• _PROBLEM DESCRIPTION_
Return every line of the data that contains the string "slot".

• _GIVEN RECORDS_
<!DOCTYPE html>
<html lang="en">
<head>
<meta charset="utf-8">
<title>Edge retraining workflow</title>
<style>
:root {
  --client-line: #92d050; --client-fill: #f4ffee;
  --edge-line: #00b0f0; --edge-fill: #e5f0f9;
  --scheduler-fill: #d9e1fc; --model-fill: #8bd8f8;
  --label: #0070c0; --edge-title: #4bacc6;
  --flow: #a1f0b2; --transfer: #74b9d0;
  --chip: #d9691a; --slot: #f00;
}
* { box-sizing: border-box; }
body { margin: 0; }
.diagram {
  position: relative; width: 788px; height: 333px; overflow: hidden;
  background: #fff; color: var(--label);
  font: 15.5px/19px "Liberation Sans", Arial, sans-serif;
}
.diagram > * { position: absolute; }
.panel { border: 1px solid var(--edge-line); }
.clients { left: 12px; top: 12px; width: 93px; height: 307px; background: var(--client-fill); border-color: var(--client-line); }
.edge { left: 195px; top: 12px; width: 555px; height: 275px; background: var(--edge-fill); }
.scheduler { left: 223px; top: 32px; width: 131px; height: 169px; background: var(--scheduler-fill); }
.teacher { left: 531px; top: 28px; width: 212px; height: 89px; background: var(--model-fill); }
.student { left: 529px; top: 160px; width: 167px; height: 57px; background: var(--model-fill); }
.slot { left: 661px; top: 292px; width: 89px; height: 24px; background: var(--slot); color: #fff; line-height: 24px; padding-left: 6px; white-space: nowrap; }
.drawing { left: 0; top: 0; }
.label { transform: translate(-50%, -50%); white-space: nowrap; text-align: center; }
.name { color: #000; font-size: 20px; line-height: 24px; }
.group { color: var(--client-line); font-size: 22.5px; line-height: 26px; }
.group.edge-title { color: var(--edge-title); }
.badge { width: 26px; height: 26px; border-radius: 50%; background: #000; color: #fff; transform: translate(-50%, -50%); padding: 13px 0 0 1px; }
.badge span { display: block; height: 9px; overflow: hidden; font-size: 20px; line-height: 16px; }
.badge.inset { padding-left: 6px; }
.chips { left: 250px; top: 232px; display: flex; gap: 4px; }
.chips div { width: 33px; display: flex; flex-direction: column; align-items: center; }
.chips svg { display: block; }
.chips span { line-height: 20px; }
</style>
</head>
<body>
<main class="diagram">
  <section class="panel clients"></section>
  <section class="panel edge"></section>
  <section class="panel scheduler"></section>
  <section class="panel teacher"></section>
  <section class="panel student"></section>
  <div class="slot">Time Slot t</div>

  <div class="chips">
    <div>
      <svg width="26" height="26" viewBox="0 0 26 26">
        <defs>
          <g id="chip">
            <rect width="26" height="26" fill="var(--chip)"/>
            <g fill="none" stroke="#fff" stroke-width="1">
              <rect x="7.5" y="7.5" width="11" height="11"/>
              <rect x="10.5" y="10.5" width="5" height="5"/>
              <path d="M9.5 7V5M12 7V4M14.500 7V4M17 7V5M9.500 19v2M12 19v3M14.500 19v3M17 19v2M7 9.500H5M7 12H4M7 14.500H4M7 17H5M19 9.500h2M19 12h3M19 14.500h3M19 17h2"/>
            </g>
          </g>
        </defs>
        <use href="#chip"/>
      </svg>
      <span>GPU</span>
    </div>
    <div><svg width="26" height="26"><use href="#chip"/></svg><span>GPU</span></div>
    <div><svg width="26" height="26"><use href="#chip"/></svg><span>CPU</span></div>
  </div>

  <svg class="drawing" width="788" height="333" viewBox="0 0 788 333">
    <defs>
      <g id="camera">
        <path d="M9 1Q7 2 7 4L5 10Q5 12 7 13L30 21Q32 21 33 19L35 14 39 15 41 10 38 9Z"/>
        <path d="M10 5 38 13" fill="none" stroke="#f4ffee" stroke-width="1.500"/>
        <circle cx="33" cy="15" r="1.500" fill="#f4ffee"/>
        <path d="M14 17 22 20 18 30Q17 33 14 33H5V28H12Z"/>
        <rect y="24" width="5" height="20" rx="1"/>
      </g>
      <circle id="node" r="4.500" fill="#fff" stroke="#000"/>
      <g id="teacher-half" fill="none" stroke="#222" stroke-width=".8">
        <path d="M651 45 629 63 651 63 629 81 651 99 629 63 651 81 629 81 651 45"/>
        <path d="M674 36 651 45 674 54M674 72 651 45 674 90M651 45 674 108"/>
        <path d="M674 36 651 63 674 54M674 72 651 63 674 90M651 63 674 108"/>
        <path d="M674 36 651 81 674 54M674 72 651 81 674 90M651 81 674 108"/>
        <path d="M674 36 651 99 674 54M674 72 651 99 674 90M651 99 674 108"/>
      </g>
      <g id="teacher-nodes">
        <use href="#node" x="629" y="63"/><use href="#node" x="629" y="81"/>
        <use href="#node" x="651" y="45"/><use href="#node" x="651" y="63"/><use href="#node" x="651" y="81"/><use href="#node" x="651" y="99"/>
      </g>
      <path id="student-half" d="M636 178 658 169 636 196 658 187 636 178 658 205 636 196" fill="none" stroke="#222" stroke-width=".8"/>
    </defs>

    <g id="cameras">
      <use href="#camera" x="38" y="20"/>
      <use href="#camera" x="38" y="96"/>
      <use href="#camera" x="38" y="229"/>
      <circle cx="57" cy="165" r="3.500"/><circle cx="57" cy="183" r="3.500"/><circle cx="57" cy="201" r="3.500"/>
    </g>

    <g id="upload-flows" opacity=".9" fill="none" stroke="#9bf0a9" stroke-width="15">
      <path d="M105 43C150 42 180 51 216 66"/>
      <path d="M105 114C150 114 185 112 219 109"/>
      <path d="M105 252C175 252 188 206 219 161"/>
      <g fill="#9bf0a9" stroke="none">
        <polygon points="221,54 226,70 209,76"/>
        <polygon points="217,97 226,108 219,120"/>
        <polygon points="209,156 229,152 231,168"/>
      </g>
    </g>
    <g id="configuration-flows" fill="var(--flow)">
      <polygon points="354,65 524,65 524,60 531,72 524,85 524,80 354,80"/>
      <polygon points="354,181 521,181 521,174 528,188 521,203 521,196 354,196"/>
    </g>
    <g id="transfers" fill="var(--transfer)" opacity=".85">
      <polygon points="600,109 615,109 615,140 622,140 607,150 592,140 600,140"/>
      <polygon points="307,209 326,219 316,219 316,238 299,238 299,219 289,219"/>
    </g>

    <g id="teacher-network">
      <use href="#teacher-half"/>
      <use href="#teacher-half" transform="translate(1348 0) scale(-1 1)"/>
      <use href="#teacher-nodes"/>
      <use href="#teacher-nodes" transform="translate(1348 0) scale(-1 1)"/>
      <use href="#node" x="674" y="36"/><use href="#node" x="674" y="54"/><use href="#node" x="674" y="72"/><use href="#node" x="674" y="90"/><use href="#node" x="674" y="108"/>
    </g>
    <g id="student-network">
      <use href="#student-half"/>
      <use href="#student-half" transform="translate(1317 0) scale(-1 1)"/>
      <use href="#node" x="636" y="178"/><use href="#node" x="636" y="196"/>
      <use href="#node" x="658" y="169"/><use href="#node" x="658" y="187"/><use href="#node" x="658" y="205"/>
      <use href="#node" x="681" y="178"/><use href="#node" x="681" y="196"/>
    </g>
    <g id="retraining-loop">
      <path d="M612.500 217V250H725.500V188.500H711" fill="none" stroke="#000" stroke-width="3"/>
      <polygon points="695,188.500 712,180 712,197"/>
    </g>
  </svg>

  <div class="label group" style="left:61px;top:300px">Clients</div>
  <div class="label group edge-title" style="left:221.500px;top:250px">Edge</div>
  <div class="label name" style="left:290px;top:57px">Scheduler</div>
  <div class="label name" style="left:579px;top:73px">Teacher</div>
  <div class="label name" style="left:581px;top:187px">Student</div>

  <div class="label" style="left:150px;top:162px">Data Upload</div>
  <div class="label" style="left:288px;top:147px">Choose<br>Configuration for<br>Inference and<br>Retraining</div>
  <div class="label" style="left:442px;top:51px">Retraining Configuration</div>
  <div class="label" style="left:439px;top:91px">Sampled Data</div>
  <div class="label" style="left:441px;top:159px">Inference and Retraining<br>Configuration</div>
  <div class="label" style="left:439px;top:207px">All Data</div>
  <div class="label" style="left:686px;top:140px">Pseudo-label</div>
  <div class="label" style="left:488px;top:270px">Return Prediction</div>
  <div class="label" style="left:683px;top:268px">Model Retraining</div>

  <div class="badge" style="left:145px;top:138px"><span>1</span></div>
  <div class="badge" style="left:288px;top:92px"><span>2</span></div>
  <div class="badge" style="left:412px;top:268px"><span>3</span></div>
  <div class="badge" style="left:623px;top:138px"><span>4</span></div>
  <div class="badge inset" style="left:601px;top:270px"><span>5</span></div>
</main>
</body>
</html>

• _RESPONSE TO THE EXERCISE_
  --chip: #d9691a; --slot: #f00;
.slot { left: 661px; top: 292px; width: 89px; height: 24px; background: var(--slot); color: #fff; line-height: 24px; padding-left: 6px; white-space: nowrap; }
  <div class="slot">Time Slot t</div>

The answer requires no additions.